RALEIGH, June 4, 186x.
You are to use the colored troops as you think best, so as to relieve the white troops from duty where they would be exposed to disease.
x. x. xxxxxxxxx,
Those Southerners, what a group of bad men….
Wait, this order came out 9 days later, I reveal the year and the general for the above note:
GENERAL ORDERS, HDQRS. DEPT. OF NORTH CAROLINA,, ARMY OF THE OHIO, Numbers 84.
Raleigh, N. C., June 13, 1865.
The time has arrived when I must bid farewell to many of my old comrades of the Army of the Ohio, and doubtless the time will soon come when we all must separate.
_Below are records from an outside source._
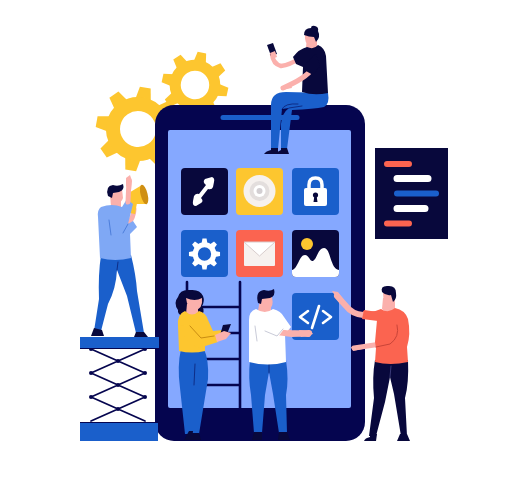
<!DOCTYPE html>
<html lang="en">
<head>
<meta charset="utf-8">
<title>Mobile app development</title>
<style>
:root {
  --navy: #05054f;
  --ink: #08083c;
  --blue: #1a5fcb;
  --sky: #85a8ff;
  --shirt-blue: #7fa8f5;
  --yellow: #fdc62f;
  --coral: #fb6450;
  --skin: #fbb0ac;
  --skin-shade: #f59a98;
  --white: #fff;
  --cream: #f6f1ee;
}
html, body { margin: 0; background: var(--white); overflow: hidden; }
svg { display: block; width: 509px; height: 491px; }
.navy { fill: var(--navy); }
.ink { fill: var(--ink); }
.blue { fill: var(--blue); }
.sky { fill: var(--sky); }
.shirt-blue { fill: var(--shirt-blue); }
.yellow { fill: var(--yellow); }
.coral { fill: var(--coral); }
.skin { fill: var(--skin); }
.white { fill: var(--white); }
.cream { fill: var(--cream); }
.line { fill: none; stroke-linecap: round; stroke-linejoin: round; }
.navy-line { stroke: var(--navy); }
.blue-line { stroke: var(--blue); }
.skin-line { stroke: var(--skin); }
.white-line { stroke: var(--white); }
.coral-line { stroke: var(--coral); }
.fold { stroke: var(--navy); stroke-width: 1; opacity: .55; }
</style>
</head>
<body>
<svg viewBox="0 0 509 491" role="img" aria-label="People building a mobile app on a giant phone">
  <defs>
    <path id="tooth" d="M-8 -28 L-5.5 -42 H5.5 L8 -28 Z"/>
    <g id="teeth">
      <use href="#tooth"/>
      <use href="#tooth" transform="rotate(45)"/>
      <use href="#tooth" transform="rotate(90)"/>
      <use href="#tooth" transform="rotate(135)"/>
      <use href="#tooth" transform="rotate(180)"/>
      <use href="#tooth" transform="rotate(225)"/>
      <use href="#tooth" transform="rotate(270)"/>
      <use href="#tooth" transform="rotate(315)"/>
    </g>
    <g id="gear">
      <use href="#teeth"/>
      <circle r="25" fill="none" stroke="currentColor" stroke-width="14"/>
    </g>
    <rect id="tile" width="47" height="47" rx="4"/>
    <clipPath id="tile-clip"><use href="#tile"/></clipPath>
    <path id="scissor" d="M91 0 L145 24 M145 0 L91 24"/>
  </defs>

  <g id="gears" class="yellow" color="#fdc62f">
    <use href="#gear" transform="translate(195 85) rotate(12) scale(.79)"/>
    <use href="#gear" transform="translate(138 129) rotate(10)"/>
  </g>

  <g id="phone">
    <rect class="navy" x="155" y="105" width="210" height="336" rx="19"/>
    <rect class="sky" x="168" y="130" width="183" height="278" rx="2"/>
    <path class="line blue-line" stroke-width="5" d="M223 117.5 H297"/>
  </g>

  <g id="app-icons">
    <g id="call" transform="translate(181 168)">
      <use href="#tile" class="ink"/>
      <path class="white" d="M24 11 L31 9 Q34 10 33 14 L32 19 Q31 22 27 21 L20 30 Q23 33 20 35 L15 38 Q11 38 12 33 L13 28 Q15 25 18 26 L25 17 Q21 14 24 11 Z"/>
    </g>
    <g id="disc" transform="translate(236 168)">
      <use href="#tile" class="yellow"/>
      <circle class="cream" cx="23.5" cy="23" r="16"/>
      <circle cx="23.5" cy="23" r="10" fill="#e3dedd"/>
      <circle class="white" cx="23.5" cy="23" r="6"/>
      <circle cx="23.5" cy="23" r="3" fill="#d3cfd2"/>
    </g>
    <g id="lock" transform="translate(292 168)">
      <use href="#tile" class="blue"/>
      <path class="line white-line" stroke-width="3.5" d="M17 22 V17 Q17 10 23.5 10 Q30 10 30 17 V22"/>
      <rect class="white" x="12" y="20" width="23" height="18" rx="2"/>
      <circle class="ink" cx="23.5" cy="27" r="2.6"/>
      <path class="ink" d="M22.5 27 H24.5 L25.5 34 H21.5 Z"/>
    </g>
    <g id="settings" transform="translate(181 230)">
      <use href="#tile" class="blue"/>
      <use href="#gear" class="white" color="#fff" transform="translate(23.5 24) scale(.37)"/>
    </g>
    <g id="mail" transform="translate(236 230)">
      <use href="#tile" class="coral"/>
      <rect class="cream" x="8" y="12" width="31" height="24" rx="1"/>
      <path d="M8 12 H39 L23.5 26 Z" fill="#fff" stroke="#d8cdcd" stroke-width="1"/>
    </g>
    <g id="gallery" transform="translate(292 230)">
      <use href="#tile" class="ink"/>
      <circle class="yellow" cx="15" cy="14" r="6"/>
      <path class="white" clip-path="url(#tile-clip)" d="M0 40 C6 39 7 25 13 25 C17 25 18 32 21 31 C25 29 26 18 32 18 C39 18 38 39 47 40 V47 H0 Z"/>
    </g>
  </g>

  <g id="ladder" class="line navy-line" stroke-width="2.6">
    <path d="M187 282 V408 M240 282 V408 M187 307 H240 M187 333 H240 M187 359 H240 M187 385 H240"/>
  </g>

  <g id="code-tile" transform="translate(292 293)">
    <use href="#tile" class="blue"/>
    <path class="line white-line" stroke-width="2.6" d="M16 18 L8 24 L16 30 M31 18 L39 24 L31 30 M27 13 L20 35"/>
  </g>

  <g id="code-panel">
    <rect class="ink" x="375" y="148" width="73" height="91"/>
    <g class="line" stroke-width="6">
      <path class="coral-line" d="M387 164 H409 M387 223.5 H409"/>
      <path class="white-line" d="M397 178.500 H428 M397 208.500 H425" stroke-width="7"/>
      <path class="blue-line" d="M397 193.500 H436"/>
    </g>
  </g>

  <g id="scissor-lift">
    <g class="line navy-line" stroke-width="1.8">
      <use href="#scissor" y="349"/>
      <use href="#scissor" y="373"/>
      <use href="#scissor" y="397"/>
    </g>
    <g class="navy">
      <circle cx="91" cy="349" r="2"/><circle cx="145" cy="349" r="2"/>
      <circle cx="91" cy="373" r="2"/><circle cx="145" cy="373" r="2"/>
      <circle cx="91" cy="397" r="2"/><circle cx="145" cy="397" r="2"/>
      <circle cx="118" cy="361" r="2"/><circle cx="118" cy="385" r="2"/><circle cx="118" cy="409" r="2"/>
    </g>
    <rect class="blue" x="80" y="337" width="79" height="12"/>
    <rect class="blue" x="80" y="422" width="78" height="19"/>
    <path class="navy-line" stroke-width="1" d="M80 348.500 H159 M80 422.500 H158"/>
  </g>

  <g id="woman-on-phone">
    <path class="line skin-line" stroke-width="4.500" d="M300 58 Q290 65 281 66 Q273 64 272 54"/>
    <path class="ink" d="M267 45 L273 43 L277 54 L271 56 Z"/>
    <path class="skin" d="M270 53 L275 51 L277 57 L272 59 Z"/>
    <path class="skin" d="M307 38 L317 37 L317 48 Q311 52 306 47 Z"/>
    <path class="skin" d="M305 34 Q304 44 310 45 Q317 44 317 34 Q311 30 305 34 Z"/>
    <path class="ink" d="M304 35 Q304 28 311 28 Q311 25 315 26 Q319 27 318 31 Q321 37 316 42 L314 37 Q309 37 304 35 Z"/>
    <path class="blue" d="M328 93 L286 92 Q271 92 271 105 L271 149 H278 L282 109 L289 108 Q282 113 281 124 L281 149 H287 L292 110 Q314 109 324 107 Q330 104 328 93 Z"/>
    <path class="line fold" d="M282 109 Q285 103 298 104 M289 108 L302 106"/>
    <path class="ink" d="M307 47 Q314 50 318 45 Q325 48 326 56 L328 93 Q314 96 302 92 L303 67 L296 64 L293 57 Q299 49 307 47 Z"/>
    <path class="line skin-line" stroke-width="5" d="M312 69 Q306 78 283 88"/>
    <path class="ink" d="M306 63 L316 54 L320 66 L313 75 L306 71 Z"/>
    <path class="skin" d="M290 83 L281 87 L281 90 L292 88 Z"/>
    <path class="ink" d="M271 148 H278 V154 H264 Q266 151 271 150 Z M281 148 H287 L289 154 H276 Q278 151 281 150 Z"/>
  </g>

  <g id="man-with-megaphone">
    <path class="line skin-line" stroke-width="5" d="M127 226 Q134 217 134 209"/>
    <path class="blue" d="M101 255 H131 Q136 275 137 291 L144 333 H136 L127 296 L117 270 Q116 289 108 304 L101 331 H94 L99 299 Q98 275 101 255 Z"/>
    <path class="line fold" d="M117 270 L118 262"/>
    <path class="ink" d="M94 328 L102 330 L104 336 H91 Z M136 332 H144 L148 337 H134 Z"/>
    <path class="skin" d="M110 193 L121 194 V208 L111 207 Z"/>
    <path class="skin" d="M110 189 H122 L123 198 Q121 204 115 202 L110 198 Z"/>
    <path class="ink" d="M108 196 Q105 186 113 185 Q118 187 123 184 Q125 190 119 192 L113 193 L112 198 Z"/>
    <path class="yellow" d="M127 194 L142 185 Q147 190 147 204 L130 204 Q125 200 127 194 Z"/>
    <ellipse cx="144" cy="194.500" rx="3.500" ry="10" fill="#cf8f13" transform="rotate(-14 144 194)"/>
    <path class="yellow" d="M132 203 L137 203 L135 214 L130 213 Z"/>
    <path class="shirt-blue" d="M101 207 Q112 203 122 207 L127 199 L133 204 L128 224 L133 221 L137 227 L130 234 L131 258 Q115 262 100 258 L98 217 Q97 210 101 207 Z"/>
    <path class="line skin-line" stroke-width="5" d="M128 202 L129 180"/>
    <path class="skin" d="M126 186 L126 178 L130 175 L132 181 L131 190 Z"/>
    <path class="line" stroke="#4d7edb" d="M128 224 L123 233 M109 220 L111 235"/>
  </g>

  <g id="woman-with-phone">
    <path class="ink" d="M178 310 Q173 303 178 297 Q180 289 190 290 Q200 289 203 296 Q205 301 202 306 Q206 312 200 316 H184 Q177 315 178 310 Z"/>
    <path class="skin" d="M187 304 H198 V315 L192 319 L186 314 Z"/>
    <path class="skin" d="M186 298 Q195 302 202 298 Q203 309 195 310 Q187 309 186 298 Z"/>
    <path class="blue" d="M181 349 H204 Q209 360 208 379 L199 434 H191 L194 385 L192 434 H185 L180 388 Q177 366 181 349 Z"/>
    <path class="line fold" d="M194 385 L195 364"/>
    <path class="ink" d="M189 431 H193 L192 440 H184 Z M192 433 H199 L201 440 H190 Z"/>
    <path class="yellow" d="M185 311 Q192 318 199 311 Q206 313 208 320 L213 331 L223 330 L224 338 L209 343 L205 341 L205 351 Q192 354 179 351 L178 326 Q177 314 185 311 Z"/>
    <path class="yellow" d="M178 325 L190 326 L201 338 L216 335 L218 342 L199 348 Q187 345 178 325 Z"/>
    <path class="line" stroke="#c98d12" d="M190 326 L201 338 L214 336"/>
    <path class="ink" d="M223 325 L231 324 L227 334 L220 335 Z"/>
    <path class="skin" d="M215 335 L224 331 L231 333 L226 339 L217 342 Z"/>
  </g>

  <g id="man-holding-code">
    <path class="skin" d="M260 299 H271 V312 L265 316 L258 311 Z"/>
    <path class="skin" d="M260 297 L272 297 Q274 307 269 309 Q261 308 260 297 Z"/>
    <path class="ink" d="M258 303 Q255 291 264 290 Q270 292 274 289 Q276 296 270 298 L262 299 L261 304 Z"/>
    <path class="blue" d="M250 360 H286 Q289 380 286 395 L287 433 H279 L273 394 L269 372 L265 395 L262 433 H254 L251 395 Q248 378 250 360 Z"/>
    <path class="line fold" d="M269 373 V364"/>
    <path class="ink" d="M254 432 H262 V440 H252 Z M279 432 H287 L290 440 H278 Z"/>
    <path class="line skin-line" stroke-width="6" d="M281 329 L290 333 L308 334"/>
    <path class="white" d="M256 309 Q265 315 273 309 Q281 311 284 317 L291 327 L285 334 L286 362 Q268 367 249 362 L249 320 Q249 311 256 309 Z"/>
    <path class="line skin-line" stroke-width="6" d="M277 332 L292 334 L309 333"/>
    <path class="white" d="M263 318 L278 325 L284 329 L278 337 L262 332 Z"/>
    <path class="line" stroke="#c9cbd8" d="M265 331 L277 336 L283 329 M255 326 L257 341"/>
    <path class="skin" d="M299 330 L311 331 L313 334 L301 337 Z"/>
  </g>

  <g id="man-in-coral">
    <path class="line skin-line" stroke-width="5" d="M381 344 L354 348"/>
    <path class="skin" d="M351 347 L361 345 L363 349 L353 351 Z"/>
    <path class="skin" d="M383 298 H395 V312 L388 314 L382 309 Z"/>
    <path class="skin" d="M383 293 H394 V304 Q388 310 384 305 Z"/>
    <path class="ink" d="M382 292 Q380 285 389 286 Q396 286 396 293 Q397 299 393 302 L391 295 Q386 296 382 292 Z"/>
    <path class="ink" d="M375 360 H408 Q409 383 405 398 L407 436 H401 L394 394 L390 377 L385 402 L376 436 H369 L374 398 Q372 377 375 360 Z"/>
    <path class="line" stroke="#3a3a78" d="M390 377 L391 366"/>
    <path class="ink" d="M370 434 H377 L376 441 H364 Q365 438 370 437 Z M400 434 H407 L410 441 H397 Z"/>
    <path class="coral" d="M381 309 Q388 314 395 308 Q405 310 408 319 Q411 334 407 347 L408 362 Q390 366 375 362 L376 348 L375 342 L377 320 L362 318 L363 311 Q373 313 381 309 Z"/>
    <path class="line" stroke="#c94438" d="M397 325 Q400 337 390 344 L376 347"/>
    <path class="line skin-line" stroke-width="6" d="M363 315 Q352 314 346 306 L337 296"/>
    <path class="skin" d="M332 291 L338 292 L344 300 L340 304 Z"/>
    <path class="coral" d="M364 310 L378 312 L378 321 L362 319 Z"/>
  </g>
</svg>
</body>
</html>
It is a farewell tinged with no feeling of sadness, save for the loss of our brave comrades who have fallen. Our thoughts at parting are of duty faithfully done, of hardships and dangers bravely met, of battles fought and victories won, of our glorious Union saved from destruction and more firmly reestablished on the basis of freedom for all, of dear homes and friends to which we are returning, rendered tenfold more dear by the price it has cost us to preserve them, and of the grateful welcome that awaits us among our friends and countrymen.
Let the memory of Knoxville, Resaca, Dallas, Kennesaw, Chattahoochee, and Atlanta; of Columbia, Franklin, and Nashville; of Fort Wagner, Drewry’s Bluff, Cold Harbor, Petersburg, Richmond, and Fort Harrison; of Fort Fisher, Anderson, Wilmington, and Kinston, ever remind us of the priceless value of our free institutions, and incite in us that faithful discharge of our duties as citizens which alone can secure to us and to our posterity the full fruits of the victories which as soldiers we have won.
My comrades, I bid you farewell, and may Almighty God bless and reward you for patriotism and fidelity in the cause of liberty and Union, and may he comfort and protect the widows and orphan children of our comrades who have given their lives for their country.
J. M. SCHOFIELD,
Things were not as clear-cut as we have convinced ourselves during the intervening 150 years.